Rosberg of Williams was the person who got everyone's attention in todays race. On his debut race, he drove with determination and in the last 8 laps did 2 excellent overtaking manoeuvres to grab the 7th position. Apparently, as the commentators pointed out, his father was a world champion. That makes it certain that this is the guy who is going to grab the limelight this year. His teammate Webber finished 6th. So a good start for Williams too. Which means bad news for Narain Karthikeyan who with grave difficulty salvaged a 2nd test driver position at Williams.

Huge year ahead
If this race was a precedent of things to come this year, then kindly buy yourselves a seat belt for the chair you sit on while watching F1. Its going to be close, real close and we hope no team complains that they didnt have a good package to compete. Finally, it is possible that the race will be of the ability of the drivers and not the engineers! Good Luck to all the teams

29 January 2006

Will India allow US to blackmail it?

If you were asked to point out one event in the past decade that has metamorphosised Indian image in the Global scene, what would your choice be? I would like to choose India becoming a Nuclear Power. The reason would be very simple. People bully you, if they find you to be weak. But when you show them what you can be capable of, they start noticing you. This was very well understood by Indian scientists and politicians who decided to make India a Nuclear state.

First Blood
The fact that there was a cold war between India and Pakistan back then, definitely created flutters with the World not willing to view another Hiroshima/Nagasaki. The sanctions imposed in 1998 are still in place, with the major military related organisations still considered illegal. With India unwilling to sign the unfair Nuclear Non-Proliferation Treaty, it showed the World it was no longer going to show the other cheek.

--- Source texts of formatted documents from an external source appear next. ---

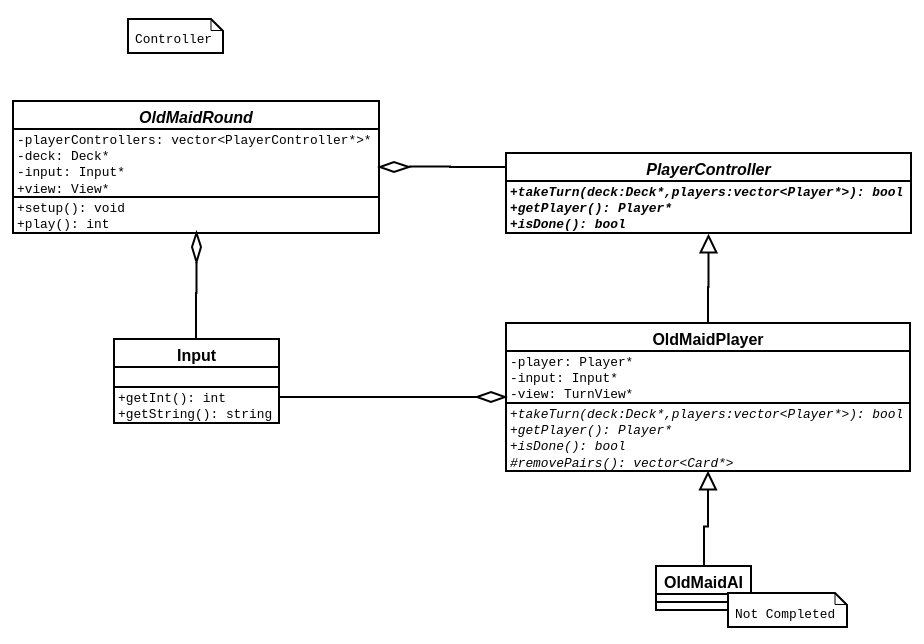
<!DOCTYPE html>
<html lang="en">
<head>
<meta charset="utf-8">
<title>Controller class diagram</title>
<style>
  :root {
    --ink: #000;
    --paper: #fff;
    --mono: "Liberation Mono", "DejaVu Sans Mono", monospace;
    --sans: "Liberation Sans", Arial, sans-serif;
  }
  * { box-sizing: border-box; margin: 0; padding: 0; }
  html, body { width: 924px; height: 644px; overflow: hidden; background: var(--paper); }
  .diagram { position: relative; width: 924px; height: 644px; color: var(--ink); font: 12.85px/16.2px var(--mono); }

  .class-box { position: absolute; display: grid; border: 2px solid var(--ink); background: var(--paper); }
  .class-box h2 { font: bold 16px/31px var(--sans); text-align: center; white-space: nowrap; }
  .class-box ul { list-style: none; border-top: 2px solid var(--ink); padding: 3px 0 0 3px; white-space: pre; min-height: 0; }
  .class-box ul:empty { padding: 0; }
  .abstract { font-style: italic; }
  .class-box h2.abstract { font-style: italic; }
  .pure { font-style: italic; font-weight: bold; }

  .round { left: 12px; top: 100px; width: 368px; grid-template-rows: 26px 68px 36px; }
  .controller { left: 505px; top: 152px; width: 407px; grid-template-rows: 26px 52px; }
  .input { left: 113px; top: 338px; width: 167px; grid-template-rows: 26px 20px 36px; }
  .player { left: 505px; top: 322px; width: 406px; grid-template-rows: 26px 52px 68px; }
  .ai { left: 655px; top: 565px; width: 97px; grid-template-rows: 26px 8px 8px; }

  .note { position: absolute; height: 36px; padding: 15px 0 0 8px; white-space: nowrap; }
  .note svg { position: absolute; left: 0; top: 0; }
  .note span { position: relative; }
  .note-controller { left: 127px; top: 17px; width: 97px; }
  .note-status { left: 727px; top: 592px; width: 121px; }

  .connectors { position: absolute; left: 0; top: 0; }
  .connectors, .note svg { fill: none; stroke: var(--ink); stroke-width: 2; }
  .sheet { fill: var(--paper); }
  .fold { stroke-width: 1; }
  .connectors polygon { fill: var(--paper); }
</style>
</head>
<body>
<main class="diagram">
  <div class="note note-controller">
    <svg width="97" height="37" aria-hidden="true">
      <path class="sheet" d="M1 2H84L96 14V36H1Z"/>
      <path class="fold" d="M84 2V13.5H96"/>
    </svg>
    <span>Controller</span>
  </div>

  <section class="class-box round">
    <h2 class="abstract">OldMaidRound</h2>
    <ul><li>-playerControllers: vector&lt;PlayerController*&gt;*</li><li>-deck: Deck*</li><li>-input: Input*</li><li>+view: View*</li></ul>
    <ul><li>+setup(): void</li><li>+play(): int</li></ul>
  </section>

  <section class="class-box controller">
    <h2 class="abstract">PlayerController</h2>
    <ul class="pure"><li>+takeTurn(deck:Deck*,players:vector&lt;Player*&gt;): bool</li><li>+getPlayer(): Player*</li><li>+isDone(): bool</li></ul>
  </section>

  <section class="class-box input">
    <h2>Input</h2>
    <ul></ul>
    <ul><li>+getInt(): int</li><li>+getString(): string</li></ul>
  </section>

  <section class="class-box player">
    <h2>OldMaidPlayer</h2>
    <ul><li>-player: Player*</li><li>-input: Input*</li><li>-view: TurnView*</li></ul>
    <ul class="abstract"><li>+takeTurn(deck:Deck*,players:vector&lt;Player*&gt;): bool</li><li>+getPlayer(): Player*</li><li>+isDone(): bool</li><li>#removePairs(): vector&lt;Card*&gt;</li></ul>
  </section>

  <section class="class-box ai">
    <h2>OldMaidAI</h2>
    <ul></ul>
    <ul></ul>
  </section>

  <svg class="connectors" width="924" height="644" aria-hidden="true">
    <g class="aggregations">
      <path d="M409 166.5H450V167H506"/>
      <polygon points="380,167 394,162 409,167 394,172"/>
      <path d="M196.5 262V293H196V339"/>
      <polygon points="196.5,233 201,247 196.5,262 192,247"/>
      <path d="M279 397H477"/>
      <polygon points="477,397 491,392 505,397 491,402"/>
    </g>
    <g class="generalizations">
      <path d="M708.5 252V287H708V322"/>
      <polygon points="708.5,236 716.5,252.5 700.5,252.5"/>
      <path d="M708 489V526.5H704V565"/>
      <polygon points="708,473 716,489.5 700,489.5"/>
    </g>
  </svg>

  <div class="note note-status">
    <svg width="121" height="37" aria-hidden="true">
      <path class="sheet" d="M1 1H108L120 13V35H1Z"/>
      <path class="fold" d="M108 1V12.5H120"/>
    </svg>
    <span>Not Completed</span>
  </div>
</main>
</body>
</html>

Technological Progress
From then on, Research has been going on nuclear reactors, both civilian and military ones. Of special note would be the unique Fast Breeder Reactor at Kalpakkam. Uranium not being abundant in India, and sanctions disallowing Legal import of Uranium deposits, there had to be a method of continuing the research. Thorium was abundant in the country and the Fast Breeder Reactor utilises this element to generate nuclear energy.

The "Agreement"
In 2004, Indian Prime Minister Dr. Manmohan Singh visited the U.S and the media suddenly announced the signing of a Ground breaking agreement between the Indians and the US. The details of it were not disclosed. It was only told that India would have to separate its military and civilian facilities and put the Civilian facilities under the scanner of International Atomic Energy Association(IAEA). As a civilian, people like myself had no idea what the role of US was. All that the Bush Government said was "We will try our best to mend our rules".

It is understandable that India wishes to get rid of the sanctions so that more research can be done on this source of energy that could be the only saviour in the ever-increasing energy needs of developing India. For that to happen, it does need access to Uranium deposits. But when it accepts to put itself on the IAEA scrutiny, it also asks to be treated just like any other Nuclear state.

So the question is, in acceding to the demands of US, is India losing out on the original motive of emerging as a power centre in the global scene? Lets face it, being under IAEA scanner means being under the nose of US Spies. We are not only exposing our nuclear prowess, but also our years of research. The US, obviously, has asked India to put the Kalpakkam Nuclear Plant under the civilian category.

The Iran, Syria angle
It appears that from the recent talks, US has got peeved at the unflinching stance of India and has started to blackmail India. India's earlier vote against Iran came quite as a shock and now US has become so bold as to say that if ONGC takes a stake in Syrian Oil company then it can forget about the agreement. So it remains to be asked... "Will India allow US to blackmail it?"